Lindsay Powell’s victory in Tuesday’s special election allowed Pennsylvania Democrats to retain their razor-thin 102-101 majority in the state’s House of Representatives.
While the election was decided by voters in Pittsburgh, its impact will be felt far beyond the boundaries of Allegheny County.
Ryan Unger, president and CEO of the Harrisburg Regional Chamber and CREDC, said there are pieces of legislation the chamber is hoping to see move forward here at the end of the year.
“One is the Clean Slate Expansion (House Bill 689) which is with the senate now so that’s a good sign,” he said. “That’s one I think we feel could move before the end of the year. It probably won’t be impacted by that (Pittsburgh) election but it’s one we’re keeping our eye on.
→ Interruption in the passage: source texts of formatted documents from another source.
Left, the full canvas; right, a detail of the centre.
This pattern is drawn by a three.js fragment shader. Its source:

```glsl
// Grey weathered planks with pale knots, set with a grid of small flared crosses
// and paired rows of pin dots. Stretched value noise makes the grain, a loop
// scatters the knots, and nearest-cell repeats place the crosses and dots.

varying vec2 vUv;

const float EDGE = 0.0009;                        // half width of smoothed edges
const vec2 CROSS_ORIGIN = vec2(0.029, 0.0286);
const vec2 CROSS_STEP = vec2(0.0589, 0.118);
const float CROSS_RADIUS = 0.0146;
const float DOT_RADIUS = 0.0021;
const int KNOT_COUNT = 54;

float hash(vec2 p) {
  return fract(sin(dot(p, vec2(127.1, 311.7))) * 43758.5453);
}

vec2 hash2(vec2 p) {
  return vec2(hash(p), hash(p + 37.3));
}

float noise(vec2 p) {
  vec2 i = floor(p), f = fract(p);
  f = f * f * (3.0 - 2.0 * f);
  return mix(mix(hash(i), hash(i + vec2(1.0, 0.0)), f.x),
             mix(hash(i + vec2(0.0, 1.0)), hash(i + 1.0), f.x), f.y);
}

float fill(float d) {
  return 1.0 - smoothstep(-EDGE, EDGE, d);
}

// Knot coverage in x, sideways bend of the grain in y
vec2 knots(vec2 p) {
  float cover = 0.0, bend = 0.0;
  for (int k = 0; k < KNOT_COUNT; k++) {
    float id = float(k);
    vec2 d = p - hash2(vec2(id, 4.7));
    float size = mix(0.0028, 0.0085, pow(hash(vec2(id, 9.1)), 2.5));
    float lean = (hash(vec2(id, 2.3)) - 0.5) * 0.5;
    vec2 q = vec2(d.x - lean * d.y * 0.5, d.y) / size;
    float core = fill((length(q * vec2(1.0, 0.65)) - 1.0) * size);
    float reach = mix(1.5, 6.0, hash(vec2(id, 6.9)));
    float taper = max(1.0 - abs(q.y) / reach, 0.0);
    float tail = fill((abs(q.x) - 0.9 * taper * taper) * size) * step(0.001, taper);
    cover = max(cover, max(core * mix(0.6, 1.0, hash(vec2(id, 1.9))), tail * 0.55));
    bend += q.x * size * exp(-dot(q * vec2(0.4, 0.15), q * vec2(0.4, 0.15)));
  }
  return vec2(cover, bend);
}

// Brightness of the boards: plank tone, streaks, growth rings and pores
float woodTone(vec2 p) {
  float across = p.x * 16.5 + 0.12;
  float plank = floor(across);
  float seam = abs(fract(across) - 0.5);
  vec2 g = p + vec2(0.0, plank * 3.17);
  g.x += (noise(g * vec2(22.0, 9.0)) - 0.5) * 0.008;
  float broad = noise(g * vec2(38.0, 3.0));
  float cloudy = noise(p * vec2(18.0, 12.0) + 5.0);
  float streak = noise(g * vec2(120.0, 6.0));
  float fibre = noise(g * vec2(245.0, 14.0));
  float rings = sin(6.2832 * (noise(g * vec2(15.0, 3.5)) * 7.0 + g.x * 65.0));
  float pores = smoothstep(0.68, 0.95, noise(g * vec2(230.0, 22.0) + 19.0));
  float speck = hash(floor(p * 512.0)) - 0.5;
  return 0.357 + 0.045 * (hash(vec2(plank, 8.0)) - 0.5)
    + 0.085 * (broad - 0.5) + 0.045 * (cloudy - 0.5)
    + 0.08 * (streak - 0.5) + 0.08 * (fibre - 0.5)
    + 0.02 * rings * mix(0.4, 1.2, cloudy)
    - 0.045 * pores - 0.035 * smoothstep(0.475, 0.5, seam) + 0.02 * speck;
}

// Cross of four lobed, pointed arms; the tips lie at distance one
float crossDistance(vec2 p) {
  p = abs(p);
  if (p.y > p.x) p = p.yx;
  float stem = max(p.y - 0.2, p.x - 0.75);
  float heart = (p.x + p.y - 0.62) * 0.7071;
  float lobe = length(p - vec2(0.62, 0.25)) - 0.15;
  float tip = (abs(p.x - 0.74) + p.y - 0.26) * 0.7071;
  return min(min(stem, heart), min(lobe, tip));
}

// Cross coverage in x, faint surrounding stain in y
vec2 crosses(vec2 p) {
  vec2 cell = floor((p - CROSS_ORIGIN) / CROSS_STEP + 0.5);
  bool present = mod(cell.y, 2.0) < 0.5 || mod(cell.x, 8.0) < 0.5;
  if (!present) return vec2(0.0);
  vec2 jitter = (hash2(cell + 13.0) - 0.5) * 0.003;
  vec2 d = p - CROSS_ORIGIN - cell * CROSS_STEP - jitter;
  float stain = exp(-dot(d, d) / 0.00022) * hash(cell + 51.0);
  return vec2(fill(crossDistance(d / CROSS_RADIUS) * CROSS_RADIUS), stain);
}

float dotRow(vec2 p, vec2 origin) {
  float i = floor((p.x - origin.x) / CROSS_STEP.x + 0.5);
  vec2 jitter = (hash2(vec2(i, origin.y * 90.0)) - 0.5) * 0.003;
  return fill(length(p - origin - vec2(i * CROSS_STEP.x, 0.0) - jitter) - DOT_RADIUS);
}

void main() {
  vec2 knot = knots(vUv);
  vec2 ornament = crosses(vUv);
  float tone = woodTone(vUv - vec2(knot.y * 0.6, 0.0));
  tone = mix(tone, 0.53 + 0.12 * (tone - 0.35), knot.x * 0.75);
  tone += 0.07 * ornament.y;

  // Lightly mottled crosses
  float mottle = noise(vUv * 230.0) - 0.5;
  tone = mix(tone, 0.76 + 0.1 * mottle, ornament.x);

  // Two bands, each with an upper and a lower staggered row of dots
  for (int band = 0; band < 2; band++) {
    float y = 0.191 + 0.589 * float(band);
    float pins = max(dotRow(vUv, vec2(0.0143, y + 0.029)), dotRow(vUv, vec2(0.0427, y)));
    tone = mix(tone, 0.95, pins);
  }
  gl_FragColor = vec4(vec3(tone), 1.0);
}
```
“The other big ones are corporate net income tax (Senate Bill 345) and net operating loss carryforward (Senate Bill 346), got somewhat wrapped up potentially in the budget. We’re hopeful with this election we’ll see movement potentially on some of those code bills and an opportunity to make some changes there. Most likely it will be in the fall for either one of those but there is hope that with strong revenues and with kind of a unique opportunity here we can get some movement before the end of the year.”
Unger noted that there’s also a bill on transparency in permitting (Senate Bill 350), which he said makes sense in many ways.
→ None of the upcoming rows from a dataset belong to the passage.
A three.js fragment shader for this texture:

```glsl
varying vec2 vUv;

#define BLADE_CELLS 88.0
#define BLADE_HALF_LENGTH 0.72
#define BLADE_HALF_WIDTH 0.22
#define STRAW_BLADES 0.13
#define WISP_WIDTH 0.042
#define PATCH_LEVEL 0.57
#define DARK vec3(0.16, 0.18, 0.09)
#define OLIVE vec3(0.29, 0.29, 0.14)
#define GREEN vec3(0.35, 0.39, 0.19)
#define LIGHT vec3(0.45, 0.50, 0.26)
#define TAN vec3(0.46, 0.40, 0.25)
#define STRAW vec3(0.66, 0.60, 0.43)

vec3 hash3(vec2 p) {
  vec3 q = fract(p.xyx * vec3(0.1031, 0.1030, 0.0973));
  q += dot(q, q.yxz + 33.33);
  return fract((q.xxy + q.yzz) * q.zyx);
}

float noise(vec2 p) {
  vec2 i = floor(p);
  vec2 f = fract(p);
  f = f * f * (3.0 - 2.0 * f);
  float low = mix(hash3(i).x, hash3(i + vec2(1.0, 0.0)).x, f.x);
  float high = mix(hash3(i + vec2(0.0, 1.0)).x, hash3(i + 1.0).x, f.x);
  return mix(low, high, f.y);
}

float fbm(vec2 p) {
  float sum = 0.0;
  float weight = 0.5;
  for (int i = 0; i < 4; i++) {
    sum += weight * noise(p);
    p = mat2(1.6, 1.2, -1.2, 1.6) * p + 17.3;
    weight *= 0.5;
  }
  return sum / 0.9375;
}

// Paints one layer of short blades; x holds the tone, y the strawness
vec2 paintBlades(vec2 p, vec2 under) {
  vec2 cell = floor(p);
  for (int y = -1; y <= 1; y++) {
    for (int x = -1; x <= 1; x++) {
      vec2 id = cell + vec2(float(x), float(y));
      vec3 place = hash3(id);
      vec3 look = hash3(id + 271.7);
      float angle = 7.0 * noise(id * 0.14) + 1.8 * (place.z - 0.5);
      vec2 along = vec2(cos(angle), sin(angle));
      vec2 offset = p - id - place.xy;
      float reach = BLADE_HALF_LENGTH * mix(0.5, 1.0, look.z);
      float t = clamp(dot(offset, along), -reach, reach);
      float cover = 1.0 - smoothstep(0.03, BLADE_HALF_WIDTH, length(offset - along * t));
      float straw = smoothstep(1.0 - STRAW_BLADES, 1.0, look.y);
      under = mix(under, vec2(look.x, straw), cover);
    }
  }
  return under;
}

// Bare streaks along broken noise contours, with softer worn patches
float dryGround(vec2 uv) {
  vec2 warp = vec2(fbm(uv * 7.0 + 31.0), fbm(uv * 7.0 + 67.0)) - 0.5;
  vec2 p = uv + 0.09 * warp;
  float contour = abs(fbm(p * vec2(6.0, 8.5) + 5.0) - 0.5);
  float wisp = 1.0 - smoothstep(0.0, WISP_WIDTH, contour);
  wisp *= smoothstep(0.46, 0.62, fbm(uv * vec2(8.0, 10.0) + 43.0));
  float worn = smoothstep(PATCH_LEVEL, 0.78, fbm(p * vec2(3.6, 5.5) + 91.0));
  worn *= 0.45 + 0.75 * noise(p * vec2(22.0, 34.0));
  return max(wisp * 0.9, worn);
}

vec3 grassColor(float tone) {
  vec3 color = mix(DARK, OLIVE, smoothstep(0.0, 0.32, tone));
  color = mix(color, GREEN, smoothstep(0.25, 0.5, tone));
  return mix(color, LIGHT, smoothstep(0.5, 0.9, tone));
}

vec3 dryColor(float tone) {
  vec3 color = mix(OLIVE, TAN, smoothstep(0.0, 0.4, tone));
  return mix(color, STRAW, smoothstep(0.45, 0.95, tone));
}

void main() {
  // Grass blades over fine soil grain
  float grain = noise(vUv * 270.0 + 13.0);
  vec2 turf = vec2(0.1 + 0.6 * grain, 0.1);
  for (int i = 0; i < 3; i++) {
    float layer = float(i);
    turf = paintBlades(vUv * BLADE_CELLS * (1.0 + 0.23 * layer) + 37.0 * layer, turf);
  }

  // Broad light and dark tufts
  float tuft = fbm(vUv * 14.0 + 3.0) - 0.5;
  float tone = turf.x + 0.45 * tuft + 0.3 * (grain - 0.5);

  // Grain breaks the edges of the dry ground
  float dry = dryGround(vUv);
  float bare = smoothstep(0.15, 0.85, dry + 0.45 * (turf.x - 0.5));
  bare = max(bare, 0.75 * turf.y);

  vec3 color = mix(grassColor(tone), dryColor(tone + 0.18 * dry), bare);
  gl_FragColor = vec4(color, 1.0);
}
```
“You can see where your DoorDash is, but you don’t know where your permitting is,” said Unger. “So why don’t we bring that same philosophy to people’s work? It passed with bipartisan support in the senate and it’s now in the House State Government Committee. I’m not sure this election changes that but at least there’s more likelihood bills will move, now that (the special election) has been resolved.
“Those are the kind of big-ticket things we’re looking at right now. Certainly, the budget is the biggest. The budget could potentially have a resolution around some of those bigger issues because we’re going to start talking about the next budget in 2024.”
Unger said that while the Harrisburg Chamber hasn’t seen anything directly impact its work, any attention that is still being consumed by conversation about the budget impacts issues the chamber is focusing on.
“There’s only so much oxygen in the room, right? I think we’re hopeful there could be some bipartisan agreement,” he said. “In reality, when you look at the grand scope of the amount of money the state spends and where the disagreements are, it’s relatively small, and we hope we can resolve those and move forward with these issues that are critically important to the business community.”
Tony Iannelli, president and CEO of the Greater Lehigh Valley Chamber of Commerce, noted that in many communities in the Lehigh Valley, there’s a narrow edge for either Republicans or Democrats, and that the chamber takes those differences in stride.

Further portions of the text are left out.